> **WHAT IS EXPECTED**: Would you please copy each line below that includes the string "CREAM"?

*** INFORMATION Section Begins ***

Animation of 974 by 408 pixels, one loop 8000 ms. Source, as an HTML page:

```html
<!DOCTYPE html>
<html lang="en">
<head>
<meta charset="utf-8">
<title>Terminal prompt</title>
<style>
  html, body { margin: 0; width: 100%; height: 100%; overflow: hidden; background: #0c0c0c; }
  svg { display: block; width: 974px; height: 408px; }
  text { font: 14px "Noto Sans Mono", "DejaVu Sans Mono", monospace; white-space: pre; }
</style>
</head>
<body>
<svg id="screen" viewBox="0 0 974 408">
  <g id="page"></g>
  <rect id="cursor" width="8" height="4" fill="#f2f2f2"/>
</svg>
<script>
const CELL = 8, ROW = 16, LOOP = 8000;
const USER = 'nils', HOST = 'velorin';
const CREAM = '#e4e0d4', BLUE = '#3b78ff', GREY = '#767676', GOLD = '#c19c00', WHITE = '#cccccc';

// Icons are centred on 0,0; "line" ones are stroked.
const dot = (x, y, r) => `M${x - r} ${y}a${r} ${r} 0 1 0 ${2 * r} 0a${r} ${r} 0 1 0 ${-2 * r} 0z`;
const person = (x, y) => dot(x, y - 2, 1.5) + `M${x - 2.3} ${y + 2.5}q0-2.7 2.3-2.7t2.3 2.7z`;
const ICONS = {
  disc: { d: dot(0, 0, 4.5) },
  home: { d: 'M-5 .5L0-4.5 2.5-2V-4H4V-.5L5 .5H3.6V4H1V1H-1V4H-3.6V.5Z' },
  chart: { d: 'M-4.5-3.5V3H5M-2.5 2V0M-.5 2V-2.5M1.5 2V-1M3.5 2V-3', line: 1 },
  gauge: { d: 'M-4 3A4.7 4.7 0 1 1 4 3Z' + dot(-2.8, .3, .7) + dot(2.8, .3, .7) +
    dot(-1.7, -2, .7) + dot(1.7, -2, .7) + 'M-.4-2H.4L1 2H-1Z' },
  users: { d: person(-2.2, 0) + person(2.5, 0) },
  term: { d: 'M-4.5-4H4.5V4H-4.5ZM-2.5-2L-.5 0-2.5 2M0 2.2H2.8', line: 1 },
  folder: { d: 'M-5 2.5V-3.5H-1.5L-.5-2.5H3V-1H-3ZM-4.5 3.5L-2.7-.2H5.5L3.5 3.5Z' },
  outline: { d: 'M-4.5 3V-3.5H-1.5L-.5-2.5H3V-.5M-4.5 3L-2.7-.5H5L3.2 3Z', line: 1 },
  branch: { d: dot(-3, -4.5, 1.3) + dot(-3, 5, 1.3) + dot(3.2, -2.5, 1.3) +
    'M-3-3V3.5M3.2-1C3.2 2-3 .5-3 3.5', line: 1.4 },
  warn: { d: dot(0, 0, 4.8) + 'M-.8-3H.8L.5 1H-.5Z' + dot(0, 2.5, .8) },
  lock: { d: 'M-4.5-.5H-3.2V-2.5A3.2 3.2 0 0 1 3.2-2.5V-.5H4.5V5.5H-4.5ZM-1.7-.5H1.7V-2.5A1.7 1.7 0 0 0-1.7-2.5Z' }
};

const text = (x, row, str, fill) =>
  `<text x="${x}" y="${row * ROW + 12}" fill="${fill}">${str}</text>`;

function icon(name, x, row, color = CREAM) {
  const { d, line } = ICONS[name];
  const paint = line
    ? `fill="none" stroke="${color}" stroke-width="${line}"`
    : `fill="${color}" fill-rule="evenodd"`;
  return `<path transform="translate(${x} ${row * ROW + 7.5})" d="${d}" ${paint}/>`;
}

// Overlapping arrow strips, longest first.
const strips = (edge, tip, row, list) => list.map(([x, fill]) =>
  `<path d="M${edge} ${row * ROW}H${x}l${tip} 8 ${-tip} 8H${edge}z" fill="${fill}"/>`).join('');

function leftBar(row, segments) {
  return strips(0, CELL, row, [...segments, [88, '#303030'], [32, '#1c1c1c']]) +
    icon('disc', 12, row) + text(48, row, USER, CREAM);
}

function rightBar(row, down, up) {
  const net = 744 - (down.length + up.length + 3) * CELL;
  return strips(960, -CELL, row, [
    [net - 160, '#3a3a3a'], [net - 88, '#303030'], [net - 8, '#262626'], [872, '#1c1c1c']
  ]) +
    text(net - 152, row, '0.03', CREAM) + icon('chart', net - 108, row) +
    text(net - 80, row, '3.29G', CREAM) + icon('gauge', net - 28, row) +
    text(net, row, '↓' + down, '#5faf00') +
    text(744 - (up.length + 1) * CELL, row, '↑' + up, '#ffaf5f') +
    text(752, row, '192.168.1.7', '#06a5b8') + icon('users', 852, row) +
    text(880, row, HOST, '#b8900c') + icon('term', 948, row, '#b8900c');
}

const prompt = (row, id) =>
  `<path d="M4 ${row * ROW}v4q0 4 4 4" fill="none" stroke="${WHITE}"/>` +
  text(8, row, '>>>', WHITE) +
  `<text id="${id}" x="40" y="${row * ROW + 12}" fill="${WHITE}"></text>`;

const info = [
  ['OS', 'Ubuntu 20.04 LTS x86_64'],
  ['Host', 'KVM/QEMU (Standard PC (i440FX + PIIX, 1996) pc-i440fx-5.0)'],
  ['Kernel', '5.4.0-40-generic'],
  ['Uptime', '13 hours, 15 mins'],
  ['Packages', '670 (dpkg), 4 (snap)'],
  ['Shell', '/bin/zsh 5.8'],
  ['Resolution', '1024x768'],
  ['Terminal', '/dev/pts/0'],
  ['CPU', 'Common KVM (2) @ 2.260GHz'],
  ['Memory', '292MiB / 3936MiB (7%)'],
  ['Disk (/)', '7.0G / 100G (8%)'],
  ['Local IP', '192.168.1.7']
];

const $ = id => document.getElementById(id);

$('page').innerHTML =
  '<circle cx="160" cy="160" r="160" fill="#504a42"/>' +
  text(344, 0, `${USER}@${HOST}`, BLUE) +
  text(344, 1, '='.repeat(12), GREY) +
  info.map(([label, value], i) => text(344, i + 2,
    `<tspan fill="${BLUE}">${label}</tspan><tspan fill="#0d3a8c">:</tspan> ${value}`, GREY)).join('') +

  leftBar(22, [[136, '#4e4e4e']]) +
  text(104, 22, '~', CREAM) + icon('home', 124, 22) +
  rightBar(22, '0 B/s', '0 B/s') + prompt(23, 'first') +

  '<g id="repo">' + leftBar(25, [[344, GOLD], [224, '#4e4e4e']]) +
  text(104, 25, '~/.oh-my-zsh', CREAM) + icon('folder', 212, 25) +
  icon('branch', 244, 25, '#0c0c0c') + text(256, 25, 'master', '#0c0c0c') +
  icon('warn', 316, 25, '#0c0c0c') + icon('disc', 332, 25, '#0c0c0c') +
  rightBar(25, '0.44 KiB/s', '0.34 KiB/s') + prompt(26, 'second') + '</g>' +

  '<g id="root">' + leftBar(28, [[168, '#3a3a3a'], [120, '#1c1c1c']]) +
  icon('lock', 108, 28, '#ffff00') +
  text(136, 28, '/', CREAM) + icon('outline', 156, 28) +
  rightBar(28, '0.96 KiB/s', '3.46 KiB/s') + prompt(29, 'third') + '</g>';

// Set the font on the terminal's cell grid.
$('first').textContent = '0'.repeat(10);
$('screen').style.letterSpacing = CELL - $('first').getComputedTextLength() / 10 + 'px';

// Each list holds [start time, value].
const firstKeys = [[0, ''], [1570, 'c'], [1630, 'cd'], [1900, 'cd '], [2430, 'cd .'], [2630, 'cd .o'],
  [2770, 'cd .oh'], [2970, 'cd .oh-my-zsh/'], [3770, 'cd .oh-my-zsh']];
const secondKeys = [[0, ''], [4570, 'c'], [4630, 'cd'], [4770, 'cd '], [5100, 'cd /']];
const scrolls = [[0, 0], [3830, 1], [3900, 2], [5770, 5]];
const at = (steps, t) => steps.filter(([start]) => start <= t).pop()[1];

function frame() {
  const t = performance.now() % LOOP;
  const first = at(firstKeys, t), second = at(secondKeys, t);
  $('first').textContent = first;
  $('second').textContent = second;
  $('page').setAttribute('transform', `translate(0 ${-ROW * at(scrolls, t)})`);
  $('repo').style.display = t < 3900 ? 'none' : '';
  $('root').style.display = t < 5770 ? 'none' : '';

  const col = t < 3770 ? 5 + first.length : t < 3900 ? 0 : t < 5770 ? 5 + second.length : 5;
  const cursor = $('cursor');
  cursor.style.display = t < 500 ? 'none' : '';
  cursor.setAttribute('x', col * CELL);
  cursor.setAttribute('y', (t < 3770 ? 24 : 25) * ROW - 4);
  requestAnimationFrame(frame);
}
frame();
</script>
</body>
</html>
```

*** INFORMATION Section Ends ***

> **ANSWER AREA**:
const CREAM = '#e4e0d4', BLUE = '#3b78ff', GREY = '#767676', GOLD = '#c19c00', WHITE = '#cccccc';
function icon(name, x, row, color = CREAM) {
    icon('disc', 12, row) + text(48, row, USER, CREAM);
    text(net - 152, row, '0.03', CREAM) + icon('chart', net - 108, row) +
    text(net - 80, row, '3.29G', CREAM) + icon('gauge', net - 28, row) +
  text(104, 22, '~', CREAM) + icon('home', 124, 22) +
  text(104, 25, '~/.oh-my-zsh', CREAM) + icon('folder', 212, 25) +
  text(136, 28, '/', CREAM) + icon('outline', 156, 28) +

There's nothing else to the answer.